OU football notebook: Defensive ends Jalen Redmond, Ronnie Perkins making impression
Youngsters gaining early notice
Defensive ends Jalen Redmond and Ronnie Perkins -- two early enrollees taking part in Oklahoma’s spring drills -- has gained the attention of defensive line coach Calvin Thibodeaux.
“You look at a Jalen Redmond. He flashes a lot. He has ability. His mind is a little cloudy so he’s moving a little slow. You can tell the athletic ability is there,” Thibodeaux said Wednesday following practice. “Ronnie Perkins is really a physical guy, a powerful guy, who is thinking a lot. But you can tell that the skill set is there. They still need to be developed, but you are still excited about those guys.”
Getting a jump-start on their college careers can help, Thibodeaux said.
“It’s huge. When we start fall camp, they are going to be ahead in practice. We’re going to be able to call out drills, we’re going to be able to call out defenses and they are going to know it,” Thibodeaux said. “It’s going to allow them to play that much faster and it’s going to give them a chance to possibly help us next fall.”
Thibodeaux said he keeps incoming freshmen like Union High School’s Jordan Kelley engaged during spring football.

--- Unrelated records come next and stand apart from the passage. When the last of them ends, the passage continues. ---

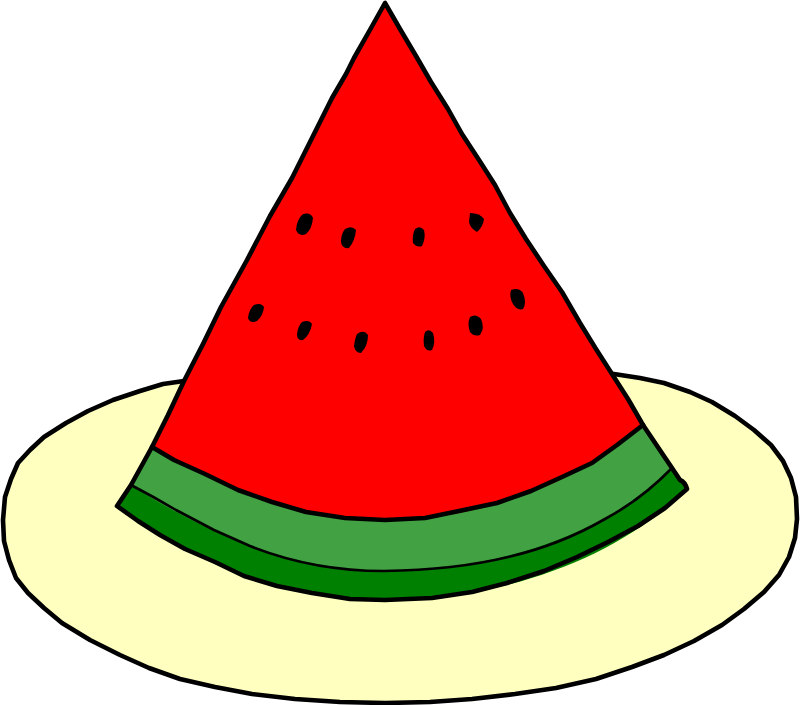
<!DOCTYPE html>
<html lang="en">
<head>
<meta charset="utf-8">
<title>Watermelon slice on a plate</title>
<style>
:root {
  --paper: #ffffff;
  --ink: #000000;
  --plate: #ffffc0;
  --flesh: #ff0000;
  --rind-light: #42a142;
  --rind-dark: #008000;
}
html, body { margin: 0; height: 100%; overflow: hidden; background: var(--paper); }
svg { display: block; width: 800px; height: 705px; }
.plate { fill: var(--plate); }
.flesh { fill: var(--flesh); }
.rind-light { fill: var(--rind-light); }
.rind-dark { fill: var(--rind-dark); }
.outline { stroke: var(--ink); stroke-width: 4.6; stroke-linejoin: round; stroke-linecap: round; }
.line { fill: none; }
.thin { stroke-width: 2.6; }
.seeds { fill: var(--ink); }
</style>
</head>
<body>
<svg viewBox="0 0 800 705" role="img" aria-label="Slice of watermelon on a cream plate">
  <path class="plate outline" d="M184 381L163 384L140 391L113 400L88 411L66 423L44 437L30 450L18 463L11 479L5 497L3 520L4 541L9 560L16 578L28 593L44 608L62 623L90 640L120 655L149 668L180 679L215 687L252 694L295 699L340 702L385 703L430 702L472 699L515 694L556 688L596 679L632 667L664 655L694 641L722 625L744 609L764 592L779 575L789 557L795 538L797 519L796 497L791 478L783 461L771 445L754 430L735 416L712 402L690 392L664 383L640 378L614 374Z"/>

  <g class="slice">
    <path class="rind-dark" d="M131 485L117 506C180 556 280 601 385 600C510 600 622 554 687 489L672 468Z"/>
    <path class="rind-light" d="M152 447L131 485C200 530 290 571 384 571C500 571 610 532 672 468L643 425Z"/>
    <path class="flesh" d="M385 3L354 58L332 98L313 136L292 178L270 216L247 260L221 307L203 344L184 381L168 415L152 447C220 487 300 520 385 520C480 520 578 484 643 425L612 374L580 323L544 266L510 213L479 160L448 109L416 56Z"/>
    <path class="outline line thin" d="M131 485Q154 497 176 510L214 530L250 546Q313 571 384 571Q455 570 508 557Q560 545 605 519Q642 499 672 468"/>
    <path class="outline line" d="M152 447L174 460L205 474L238 490L272 502L306 512L345 518L385 520L425 518L459 511L497 503L531 491L562 477L592 463L617 445L643 425"/>
    <path class="outline line" d="M385 3L371 28L354 58L346 74L332 98L313 136L292 178L270 216L247 260L221 307L203 344L184 381L168 415L152 447L131 485L117 506L138 521L160 535L185 549L215 562L244 576L277 586L312 593L350 599L385 600L432 598L472 592L507 583L544 571L577 557L608 542L638 526L665 508L687 489Q685 482 680 480L672 468L643 425L628 399L612 374L596 349L580 323L562 292L544 266L526 239L510 213L495 185L479 160L462 134L448 109L431 82L416 56L400 29Z"/>
  </g>

  <g class="seeds">
    <path d="M303 214Q311 212 313 218Q312 229 306 234Q299 237 296 230Q297 219 303 214Z"/>
    <path d="M345 229Q352 225 356 230Q355 241 349 248Q342 249 341 242Q341 234 345 229Z"/>
    <path d="M415 229Q420 225 424 230Q426 238 422 246Q417 248 413 243Q412 235 415 229Z"/>
    <path d="M470 213Q480 213 484 219Q483 227 477 232Q470 228 469 222Z"/>
    <path d="M254 305Q261 302 264 307Q263 316 257 321Q250 324 248 318Q249 309 254 305Z"/>
    <path d="M302 322Q309 319 312 324Q310 335 303 340Q297 341 297 334Q298 326 302 322Z"/>
    <path d="M357 334Q364 329 368 335Q368 346 361 353Q355 353 354 346Q355 338 357 334Z"/>
    <path d="M425 332Q429 328 433 333Q436 342 432 350Q427 352 424 346Q423 338 425 332Z"/>
    <path d="M470 317Q476 313 481 319Q485 328 480 335Q474 337 470 332Q467 324 470 317Z"/>
    <path d="M511 290Q519 287 523 293Q527 303 523 309Q517 311 513 304Q509 297 511 290Z"/>
  </g>
</svg>
</body>
</html>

“We have some things that we do. He’s come down a couple of times,” Thibodeaux said. “There’s only so much that you can do with NCAA rules. But he’s a guy who comes from a great program. When you recruit guys who have won championships in high school, they are used to it. I expect big things from him as well.”
Good cop/bad cop
Thibodeaux is going through his first spring football season with defensive line coach Ruffin McNeill.
What’s it been like working together?
“At the end of the day, coach Ruff, the experiences that he brings, a former head coach, a former DC, all those experiences, he’s kind of like the grandfather of the group,” Thibodeaux said. “We work well off each other.
“We can do the good cop/bad cop thing. He can give life lessons, big scheme, he can do it all, man. And then myself, I can give you what I have. It’s just a good combination. He’s been awesome. For this thing to work out the way it did, it’s awesome because he’s such a great person, so it’s easy for it to work.”
Learning to lead
Defensive lineman Amani Bledsoe was asked what his goal was this spring.
“I’d say just stepping up more as a leader. Leading by example and kind of talking more because I’ve kind of struggled with that in the past because I’m kind of quiet,” Bledsoe said. “So just vocal, anything to the younger guys to help them out because I was young once. I know what it’s like, out here going against the 1s. Anything encouraging to them.”
Bledsoe is looking forward to his first complete season. He missed the second half of 2016 and the first half of last season after serving an NCAA penalty after failing a test for a performance-enhancing drug.
“It’s definitely an advantage knowing you’re not going to have a setback at the beginning of the year,” Bledsoe said. “You’re going to be able to come in and help your team win from the start.”